As another example, an increase in the cost of human capital investment, such as in market-based provision of child care or health care, private primary schooling, or higher college tuition fees, will implylower human capital investment. In a similar way a higher potential return to human capital will create an incentive for more investment. Solon (2004) takes the rate of return to education as an indicator of the degree of inequality in the labour market, and shows that societies with labor markets characterized by more cross-sectional inequality—that is, a higher return to education—will be less generationally mobile.This is because a higher income, dual earner family with fewer children not only has a higher capacity to invest in the education of their children than a single parent low income family, but also because the incentives to do so are greater. Inequality in demographics and labor markets in the here and now will have an influence on the degree of inequality in earnings in the next generation. Consequently we can expect the intergenerational elasticity to differ across countries for reasons associated with the costs and returns of investing in a child’s human capital, the way in which the labor market works and how “good jobs” are obtained, and the income inequalities between parents.
A country with confiscatory taxes and a generous social safety net has less incentives for investment in education than, for example, the US. .
Finally, Corak presents a troubling, if unsurprising, finding in a comparison of the US and Canada:
In both countries there is a considerable degree of mobility among the broadly defined middle earnings group, but both the sons of high and low earning fathers are more likely to grow up to be, respectively, high and low earning adults.
...There is in fact a good deal of fluidity in the American earnings distribution across the generations with the children of most middle earning parents experiencing outcomes that are not strongly associated with their parents’ income levels.
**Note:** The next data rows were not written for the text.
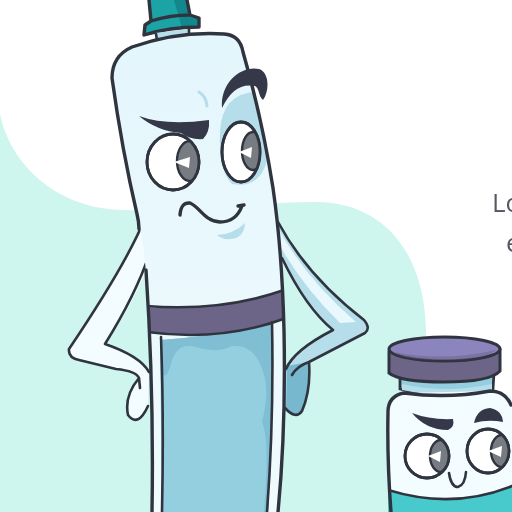
<!DOCTYPE html>
<html lang="en">
<head>
<meta charset="utf-8">
<title>Syringe and vial characters</title>
<style>
:root {
  --paper: #ffffff;
  --mint: #cef5ee;
  --ink: #30343f;
  --brow: #343849;
  --glass: #e9f8fd;
  --glass-light: #f3fcfe;
  --shade: #b5deea;
  --liquid: #94cfe0;
  --liquid-dark: #78b8cf;
  --plum: #6c6588;
  --lid-top: #8b84bd;
  --teal: #1ba3a6;
  --teal-dark: #12878e;
  --aqua: #48c9cb;
  --pupil: #777b82;
  --text: #555a60;
}
html, body { margin: 0; }
body { width: 512px; height: 512px; overflow: hidden; background: var(--paper); }
.banner { position: relative; width: 512px; height: 512px; overflow: hidden; }
.artwork { position: absolute; inset: 0; display: block; }
.copy {
  position: absolute; margin: 0; white-space: nowrap;
  font: 400 26px/30px "Open Sans", "Noto Sans", sans-serif; color: var(--text);
}
.copy-first { left: 492px; top: 187px; }
.copy-second { left: 506px; top: 227px; }
.line { fill: none; stroke: var(--ink); stroke-width: 3.4; stroke-linecap: round; stroke-linejoin: round; }
.thin { stroke-width: 2.6; }
.eye { fill: var(--paper); stroke: var(--ink); stroke-width: 2.8; }
.pupil { fill: var(--pupil); stroke: var(--ink); stroke-width: 2.4; }
.brow { fill: var(--brow); }
</style>
</head>
<body>
<main class="banner">
<svg class="artwork" width="512" height="512" viewBox="0 0 512 512" role="img" aria-label="A smirking cartoon syringe with hands on hips beside a small vial">
  <defs>
    <linearGradient id="barrel-glass" x1="0" y1="0" x2="0" y2="1">
      <stop offset="0" stop-color="#e3f6fc"/>
      <stop offset="1" stop-color="#f1fbfe"/>
    </linearGradient>
    <clipPath id="barrel-clip">
      <path d="M112 78 Q112 56 132 47 Q178 31 224 34 Q240 35 243 52 Q262 118 273 188 Q282 250 285 330 Q286 430 278 512 H152 Q154 410 149 316 Q146 250 137 214 Q122 150 112 78Z"/>
    </clipPath>
    <clipPath id="vial-clip">
      <path d="M404 393 Q388 396 388 412 V512 H512 V396 Q500 391 490 391Z"/>
    </clipPath>
    <clipPath id="left-eye-clip"><ellipse cx="173" cy="162" rx="26" ry="28"/></clipPath>
    <clipPath id="right-eye-clip"><ellipse cx="241" cy="152" rx="19" ry="30"/></clipPath>
    <clipPath id="vial-left-eye-clip"><ellipse cx="427" cy="456" rx="22" ry="22"/></clipPath>
    <clipPath id="vial-right-eye-clip"><ellipse cx="488" cy="451" rx="21" ry="22"/></clipPath>
  </defs>

  <path id="mint-blob" fill="var(--mint)" d="M0 114 C9 160 52 208 122 210 C190 214 240 202 316 202 C378 202 424 246 426 330 V512 H0Z"/>

  <g id="syringe">
    <g id="needle-hub">
      <path fill="var(--teal)" d="M148 0 H188 L190 16 L200 18 L199 27 Q170 27 144 35 L144 26 L150 22Z"/>
      <path fill="var(--teal-dark)" d="M174 0 H188 L190 16 L200 18 L199 27 L182 28Z"/>
      <path class="line" d="M149 0 L151 21 L145 25 L144 35 Q170 27 199 27 L199 18 L190 15 L187 0 M151 21 Q170 15 190 15"/>
      <path fill="var(--shade)" d="M155 33 L190 29 L190 36 L157 41Z"/>
      <path class="line thin" d="M156 34 L157 40 M189 29 V35"/>
    </g>

    <g id="left-arm">
      <path fill="var(--glass-light)" d="M143 216 Q128 266 69 349 Q68 358 78 360 L116 370 Q138 371 139 378 Q125 394 128 414 Q138 428 148 406 L149 372 Q140 358 105 344 Q130 310 150 262 L159 226Z"/>
      <path class="line thin" d="M145 218 Q127 263 69 349 Q68 358 79 360 L116 369 Q136 371 139 378 Q124 396 128 415 Q138 428 148 406 M157 224 Q148 275 105 344 Q140 356 149 372 M139 378 L140 388"/>
    </g>
    <g id="right-arm">
      <path fill="var(--shade)" d="M278 222 Q307 276 364 320 Q371 328 365 333 Q337 348 309 362 Q311 390 302 411 Q296 420 285 408 L284 372 Q293 351 333 330 Q306 308 282 258Z"/>
      <path fill="var(--liquid-dark)" d="M287 366 L308 362 Q311 390 302 411 Q296 420 286 409Z"/>
      <path fill="var(--glass)" d="M278 228 Q306 279 356 322 L340 323 Q304 288 280 246Z"/>
      <path class="line thin" d="M278 222 Q307 276 364 320 Q371 328 365 333 Q338 347 309 362 Q311 390 302 411 Q296 420 285 408 M282 258 Q306 308 333 330 Q294 350 286 369 M309 362 Q297 366 292 375"/>
    </g>

    <g id="barrel" clip-path="url(#barrel-clip)">
      <rect x="105" y="28" width="190" height="484" fill="url(#barrel-glass)"/>
      <path fill="var(--shade)" d="M220 132 Q222 92 258 92 L269 150 Q264 190 232 184 Q218 170 220 132Z"/>
      <path fill="var(--liquid)" d="M160 340 Q220 336 272 321 Q273 420 268 512 H162Z"/>
      <path fill="var(--liquid-dark)" opacity=".75" d="M160 340 Q222 336 272 321 Q274 420 268 512 H264 Q270 440 262 422 Q270 390 263 372 Q255 344 232 346 Q216 354 196 347 Q176 342 171 364 Q166 382 161 372Z"/>
      <path fill="var(--plum)" d="M145 307 Q222 312 284 290 L286 318 Q222 342 147 332Z"/>
      <path class="line thin" d="M146 306 Q222 312 284 290 M147 332 Q222 342 286 318"/>
      <path class="line thin" d="M161 337 Q164 420 162 512 M272 322 Q274 420 267 512"/>
    </g>
    <path class="line" d="M137 214 Q122 150 112 78 Q112 56 132 47 Q178 31 224 34 Q240 35 243 52 Q262 118 273 188 Q282 250 284 330 Q286 430 278 512 M146 270 Q154 390 152 512 M137 214 Q139 222 139 229"/>

    <g id="syringe-face">
      <path fill="none" stroke="var(--shade)" stroke-width="3" stroke-linecap="round" d="M199 92 Q206 96 207 106"/>
      <path class="brow" d="M139 116 Q166 126 209 120 Q210 132 203 139 Q190 140 181 133 Q157 131 139 116Z"/>
      <path class="brow" d="M222 108 C220 82 242 65 259 69 C269 72 270 90 263 100 C258 96 260 89 255 86 C241 83 230 91 222 108Z"/>
      <ellipse class="eye" cx="173" cy="162" rx="26" ry="28"/>
      <g clip-path="url(#left-eye-clip)">
        <ellipse class="pupil" cx="190" cy="161" rx="13" ry="20"/>
        <path fill="var(--paper)" d="M174 162 L190 157 L189 168Z"/>
      </g>
      <ellipse class="eye" fill="none" cx="173" cy="162" rx="26" ry="28" style="fill:none"/>
      <ellipse class="eye" cx="241" cy="152" rx="19" ry="30"/>
      <g clip-path="url(#right-eye-clip)">
        <ellipse class="pupil" cx="253" cy="151" rx="11" ry="19"/>
        <path fill="var(--paper)" d="M239 152 L252 147 L251 158Z"/>
      </g>
      <ellipse class="eye" cx="241" cy="152" rx="19" ry="30" style="fill:none"/>
      <path class="line" d="M180 215 Q181 202 190 203 C200 207 204 221 220 222 Q236 222 242 206 M238 206 L244 205"/>
      <path fill="var(--shade)" d="M217 235 Q234 234 245 223 Q244 238 231 239 Q222 240 217 235Z"/>
    </g>
  </g>

  <g id="vial">
    <path id="vial-neck" fill="var(--liquid)" stroke="var(--ink)" stroke-width="2.8" d="M400 374 L400 389 Q445 402 493 389 L494 372Z"/>
    <path fill="var(--shade)" d="M402 384 Q445 394 492 384 L492 390 Q445 399 402 390Z"/>
    <g id="vial-cap">
      <path fill="var(--plum)" stroke="var(--ink)" stroke-width="3" d="M389 352 V373 Q400 382 444 382 Q490 382 500 371 V350Z"/>
      <ellipse fill="var(--lid-top)" stroke="var(--ink)" stroke-width="3" cx="444.500" cy="349" rx="55.500" ry="12"/>
      <path fill="var(--plum)" opacity=".5" d="M393 352 Q444 362 496 350 Q486 360 444 360 Q403 360 393 352Z"/>
    </g>
    <g id="vial-body" clip-path="url(#vial-clip)">
      <rect x="386" y="388" width="126" height="124" fill="var(--glass-light)"/>
      <path fill="var(--aqua)" d="M386 490 Q452 510 512 486 V512 H386Z"/>
      <path class="line thin" d="M388 490 Q452 510 512 486"/>
    </g>
    <path class="line" d="M391 512 Q387 460 388 412 Q388 396 404 393 Q448 399 490 391 Q505 391 511 405"/>
    <g id="vial-face">
      <path class="brow" d="M412 413 Q430 420 453 419 Q455 427 448 430 Q426 430 412 413Z"/>
      <path class="brow" d="M474 423 Q477 409 490 408 Q502 410 503 422 Q488 419 474 423Z"/>
      <ellipse class="eye" cx="427" cy="456" rx="22" ry="22"/>
      <g clip-path="url(#vial-left-eye-clip)">
        <ellipse class="pupil" cx="441" cy="456" rx="11" ry="16"/>
        <path fill="var(--paper)" d="M428 456 L441 451 L440 462Z"/>
      </g>
      <ellipse class="eye" cx="427" cy="456" rx="22" ry="22" style="fill:none"/>
      <ellipse class="eye" cx="488" cy="451" rx="21" ry="22"/>
      <g clip-path="url(#vial-right-eye-clip)">
        <ellipse class="pupil" cx="502" cy="451" rx="11" ry="16"/>
        <path fill="var(--paper)" d="M488 451 L502 446 L501 457Z"/>
      </g>
      <ellipse class="eye" cx="488" cy="451" rx="21" ry="22" style="fill:none"/>
      <path class="line thin" d="M449 473 Q451 487 458 487 Q465 485 466 472"/>
    </g>
  </g>
</svg>
<p class="copy copy-first">Lo</p>
<p class="copy copy-second">e</p>
</main>
</body>
</html>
But even so, on average, the United States stands out as being among the least generationally mobile among the rich countries, and in particular the overall degree of relative earnings mobility across the generations is almost three times greater in Canada, a country to which it might be most apt to make a comparison. This difference is due to a greater stickiness in earnings across the generations at both the top and the bottom.
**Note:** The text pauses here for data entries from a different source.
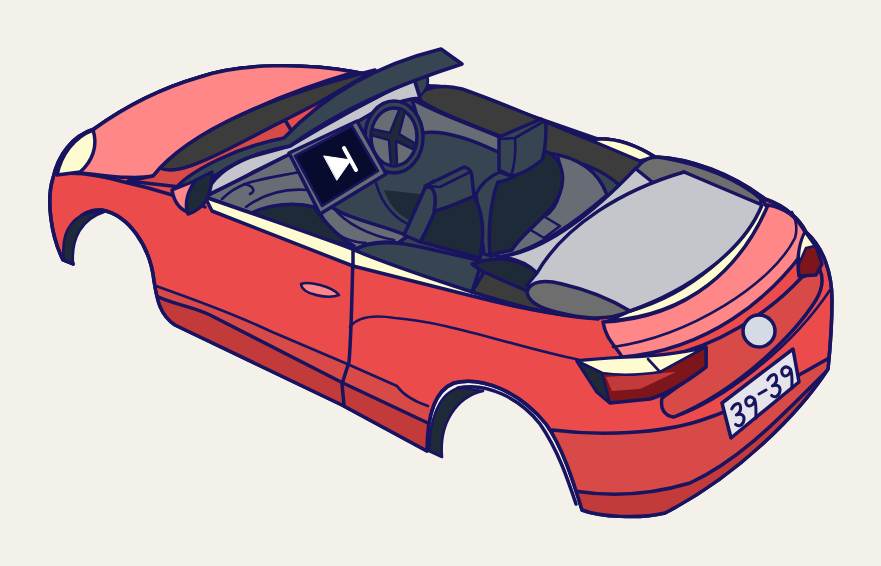
<!DOCTYPE html>
<html lang="en">
<head>
<meta charset="utf-8">
<title>Red convertible</title>
<style>
:root{--paper:#f4f1ea;--ink:#18145f;--red:#ec4b4c;--red-mid:#d84a48;--red-low:#c23a3a;--maroon:#7d151b;--pink:#ff8787;--cream:#fffbd0;--silver:#c4c6cc;--grey:#686c74;--trim:#6e6e6e;--char:#3c3c3c;--slate:#374452;--night:#1f2a39;--screen:#070b2e}
html,body{margin:0;background:var(--paper);overflow:hidden}
svg{display:block;width:881px;height:566px}
.car{stroke:var(--ink);stroke-width:3.5;stroke-linejoin:round;stroke-linecap:round;fill:none}
.fine{stroke-width:2.6}
.bare{stroke:none}
.red{fill:var(--red)}.red-mid{fill:var(--red-mid)}.red-low{fill:var(--red-low)}.maroon{fill:var(--maroon)}
.pink{fill:var(--pink)}.cream{fill:var(--cream)}.silver{fill:var(--silver)}.grey{fill:var(--grey)}.trim{fill:var(--trim)}
.char{fill:var(--char)}.slate{fill:var(--slate)}.night{fill:var(--night)}.screen{fill:var(--screen)}
.icon{fill:#fff;stroke:#fff;stroke-width:1}
</style>
</head>
<body>
<svg viewBox="0 0 881 566" role="img" aria-label="Drawing of a red convertible without wheels, seen from above and behind">
<defs>
<path id="body" d="M73 264L63 260C51 236 46 200 53 178C58 155 72 136 94 129C126 106 162 88 200 77C240 63 305 63 355 72L430 86C462 86 490 100 520 112L590 140C612 136 634 144 655 157C690 158 732 174 765 199C786 206 800 220 806 232C824 248 832 274 832 300C832 330 830 350 828 369C800 412 740 474 665 513C640 519 600 517 582 510C573 480 562 446 546 424C518 390 480 376 454 383C436 390 427 414 427 451L342 405L175 325C160 315 157 300 154 281C150 245 128 215 102 210C78 208 62 232 73 264Z"/>
<clipPath id="body-clip"><use href="#body"/></clipPath>
<g id="three"><path d="M0 3C4-2 10-2 9 3C9 7 6 9 3 10C9 9 11 13 9 17C7 22 2 22 0 19"/></g>
<g id="nine"><path d="M10 4C6-2 0 2 1 7C2 12 9 10 10 4C11 11 9 17 8 23"/></g>
</defs>
<rect width="881" height="566" fill="var(--paper)"/>
<g class="car">
  <g id="shell">
    <use href="#body" class="red"/>
    <g clip-path="url(#body-clip)">
      <path class="red-mid bare" d="M154 284L270 331L345 363L397 387L430 408V460L342 405L175 325Z"/>
      <path class="red-low" d="M152 294C170 304 192 306 210 315L343 383L430 424V470L342 407L170 330Z"/>
      <path class="red-mid" d="M552 430C600 436 660 434 702 420C750 404 794 378 836 354V440L665 530H560Z"/>
      <path class="red-low" d="M574 491C612 497 650 495 690 483C748 456 792 404 836 362V440L665 530H570Z"/>
    </g>
    <path class="fine" d="M156 286C190 298 232 313 270 331L345 363L397 386C404 396 416 402 428 406"/>
    <path d="M57 174C80 171 104 176 128 183C155 189 180 197 205 207"/>
    <path d="M353 252C352 300 351 340 349 362L342 384L344 405"/>
    <path class="fine" d="M350 327C358 316 376 315 395 318C450 322 515 347 580 360"/>
    <path class="pink fine" d="M301 284C308 281 332 286 339 295C329 299 302 295 301 284Z"/>
    <use href="#body"/>
    <path d="M433 451C433 418 441 396 458 388C486 382 520 398 540 424C558 450 568 480 576 504"/>
  </g>
  <g id="wheel-arches" class="fine">
    <path class="night" d="M73 264L64 260C60 230 74 210 104 212C82 219 71 238 73 264Z"/>
    <path class="night" d="M429 451C430 412 443 389 462 388L483 391C456 397 439 424 442 457Z"/>
  </g>
  <g id="hood">
    <path class="pink" d="M94 129C126 106 162 88 200 77C240 63 305 63 355 72C280 94 200 128 160 168L154 176C130 180 105 175 80 173Z"/>
    <path class="cream" d="M93 130C74 137 61 155 57 175L80 172C93 161 98 145 93 130Z"/>
    <path class="red-mid" d="M160 168L285 120L300 145L210 165L180 187L128 181L153 176Z"/>
    <path class="char" d="M160 168C200 126 280 94 375 70L318 103L285 120C245 140 215 158 190 166C178 170 168 172 160 168Z"/>
  </g>
  <g id="cabin">
    <path class="slate" d="M205 197L300 150L412 92L432 87L520 112L652 158L640 186L537 272L527 300L350 250Z"/>
    <path class="char" d="M416 98C424 86 444 84 462 89C500 102 550 124 590 140L652 159L637 170L620 186C600 166 570 160 545 153L502 137C470 124 440 114 416 98Z"/>
    <path class="grey" d="M412 99C440 115 470 124 502 138L500 153C465 136 440 130 422 133Z"/>
    <path class="night bare" d="M384 190L438 196L425 226C402 220 390 208 384 190Z"/>
    <path class="grey" d="M548 153C578 157 598 170 607 195C580 218 540 250 500 257L488 252L545 190Z"/>
    <path class="fine" d="M558 156C566 182 560 208 544 217M524 226L540 214L560 226L544 238Z"/>
    <path class="grey" d="M205 197L290 154L321 214L330 206C350 220 380 224 408 236L398 243C380 240 366 244 355 249Z"/>
    <path class="night" d="M252 213C270 204 295 202 314 207C326 224 340 238 354 246L318 238Z"/>
    <path class="fine" d="M222 199C240 181 258 180 300 172M244 184C252 185 257 191 250 194M246 207C265 193 285 188 308 190M321 214C330 232 346 242 366 243M333 207C345 224 372 236 394 240M376 183C382 206 398 222 414 226"/>
  </g>
  <g id="seats">
    <path class="slate" d="M476 194C482 182 490 176 500 172L516 178L492 256L484 254Z"/>
    <path class="night" d="M498 182C514 180 532 166 545 151C566 160 568 186 552 207C540 222 520 236 512 250L490 255C488 232 490 202 498 182Z"/>
    <path class="slate" d="M499 137L541 119L546 124C546 140 545 152 542 160C532 168 520 175 511 176L499 170Z"/>
    <path class="fine" d="M500 139L515 138L541 123M515 138C516 152 515 164 511 176"/>
    <path class="slate" d="M425 188L434 181L440 206L420 242L404 235Z"/>
    <path class="night" d="M436 209L474 196C484 214 484 238 480 258L421 242Z"/>
    <path class="slate" d="M425 186L464 167C470 168 472 172 472 178L474 196C460 202 448 208 434 211C436 202 436 194 432 188Z"/>
    <path class="fine" d="M426 186L440 187L470 172"/>
  </g>
  <g id="windscreen">
    <path class="silver" d="M205 196C210 182 222 168 250 157L290 146C330 122 374 98 414 79L420 98C396 100 372 112 357 122L290 154C260 168 232 184 205 196Z"/>
    <path class="slate fine" d="M415 80L426 72C430 82 427 90 420 96Z"/>
    <path class="slate" d="M441 49L462 64C400 84 342 108 290 146C252 153 222 166 196 192L174 190C190 170 240 146 284 138C320 100 372 66 441 49Z"/>
  </g>
  <g id="steering-wheel">
    <ellipse cx="394" cy="137" rx="29" ry="36" class="slate"/>
    <ellipse cx="394" cy="137" rx="23" ry="29" class="grey"/>
    <path class="night fine" d="M372 129L390 133L400 108L405 111L399 134L416 144L413 149L396 141L397 166L391 166L389 140L371 135Z"/>
  </g>
  <g id="media-screen">
    <path class="grey" d="M289 153L357 121L386 174L320 214Z"/>
    <path class="screen fine" d="M295 156L352 126L378 171L322 206Z"/>
    <path class="icon" d="M324 156L351 160L337 180Z"/>
    <path d="M344 148L356 170" stroke="#fff" stroke-width="4"/>
  </g>
  <g id="near-door">
    <path class="cream" d="M205 197C250 213 305 231 355 250L480 289L574 316C536 312 500 303 468 295L353 266L212 211Z"/>
    <path class="slate" d="M354 250C372 240 400 242 425 248L482 261L472 292C430 278 392 266 354 250Z"/>
    <path class="night" d="M482 261C505 256 524 262 537 272L527 291L498 283L472 264Z"/>
    <path class="char" d="M484 272L527 291L532 300L598 319C550 316 508 303 472 292Z"/>
    <path d="M353 250V268"/>
  </g>
  <g id="mirror">
    <path class="pink" d="M172 190L197 180L190 213C180 210 174 202 172 190Z"/>
    <path class="night" d="M196 180L212 172C212 192 207 208 188 214C184 203 188 190 196 180Z"/>
  </g>
  <g id="roof-cover">
    <path class="cream" d="M590 140C612 136 636 145 655 157L640 161Z"/>
    <path class="silver" d="M500 257C550 250 600 206 636 168L658 184L537 273C526 262 514 258 500 257Z"/>
    <path class="trim" d="M636 169C644 158 652 156 664 158C700 164 740 180 762 200L760 210L684 172L656 185Z"/>
    <path class="cream" d="M608 321L630 311C690 294 742 250 762 199L768 209C748 262 690 316 608 321Z"/>
    <path class="silver" d="M537 273C564 226 622 190 684 172L762 205C744 250 690 290 630 311L527 285Z"/>
    <path class="trim" d="M527 292C530 280 546 280 562 284C588 290 612 300 630 311C606 322 580 318 556 312C540 308 528 302 527 292Z"/>
  </g>
  <g id="tailgate">
    <path class="pink" d="M603 322C690 318 742 266 768 205C785 208 796 216 805 232L801 255C770 296 710 350 622 357C616 346 606 340 603 322Z"/>
    <path class="fine" d="M613 347C690 336 772 284 795 238C798 228 796 220 792 212"/>
    <path class="red-mid" d="M664 357C716 346 766 316 802 277L820 270C824 280 822 290 816 300C796 332 740 390 674 417C664 416 660 408 662 398L706 366V348Z"/>
    <path class="fine" d="M674 417C720 402 790 350 830 290"/>
  </g>
  <g id="tail-lights">
    <path class="maroon" d="M577 361C625 356 665 358 706 347V367C684 384 666 394 650 399L610 403L597 392Z"/>
    <path class="red-low bare" d="M606 377L676 372L640 389L612 391Z"/>
    <path class="cream fine" d="M577 361C625 356 665 358 704 348L660 372C640 375 620 376 602 373Z"/>
    <path class="night fine" d="M577 361L602 373L610 403L597 392Z"/>
    <path class="fine" d="M648 359L660 372"/>
    <path class="maroon" d="M805 232C798 246 797 262 799 276L816 275L822 264L816 246Z"/>
    <path class="cream fine" d="M805 232C800 242 798 252 799 264L806 248L815 246Z"/>
  </g>
  <circle id="badge" cx="759" cy="331" r="16" fill="#d5dbe4"/>
  <g id="number-plate" role="img" aria-label="39-39">
    <path fill="#e4e4ea" d="M722 403L793 349L799 382L731 438Z"/>
    <g stroke-width="3">
      <use href="#three" transform="translate(731 406) rotate(-14)"/>
      <use href="#nine" transform="translate(744 397) rotate(-10)"/>
      <path d="M759 394L766 390"/>
      <use href="#three" transform="translate(767 377) rotate(-14)"/>
      <use href="#nine" transform="translate(780 367) rotate(-10)"/>
    </g>
  </g>
</g>
</svg>
</body>
</html>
So Horatio Alger is alive and well in the middle class - a permanent underclass and a semi-permanent overclass would be the problem. Now, Paul Krugman's child, the offspring of two Princeton profs, is undoubtedly being raised in advantaged circumstances and will get into the college of her choice. My suspicion is that Paul Krugman does not consider his decision to raise his child with attention and care to be "evil". So maybe the notion that the well-to-do are making the ffort to raise their kids well is not really the problem. If class status was conferred by the inheritance of land, well, one might feel differently. But if parents pass down, through nature and/or nurture, some combintion of height, high energy, good health, good looks, intelligence, motivation, and organizational skills, well, is that really so terrible?
At the bottom of the ladder the problems are very different. I assume nobody wants to hear from a middle-class white guy on this topic, so let's cut to a middle class white gal - Megan McArdle attempted to imagine the difficulties of pulling a Hoartio Alger act from the ghetto, and struck me as quite insightful. Her point is that even if the door to success is open, expecting a kid to make the choices necessary to walk through it is not the high-probability bet.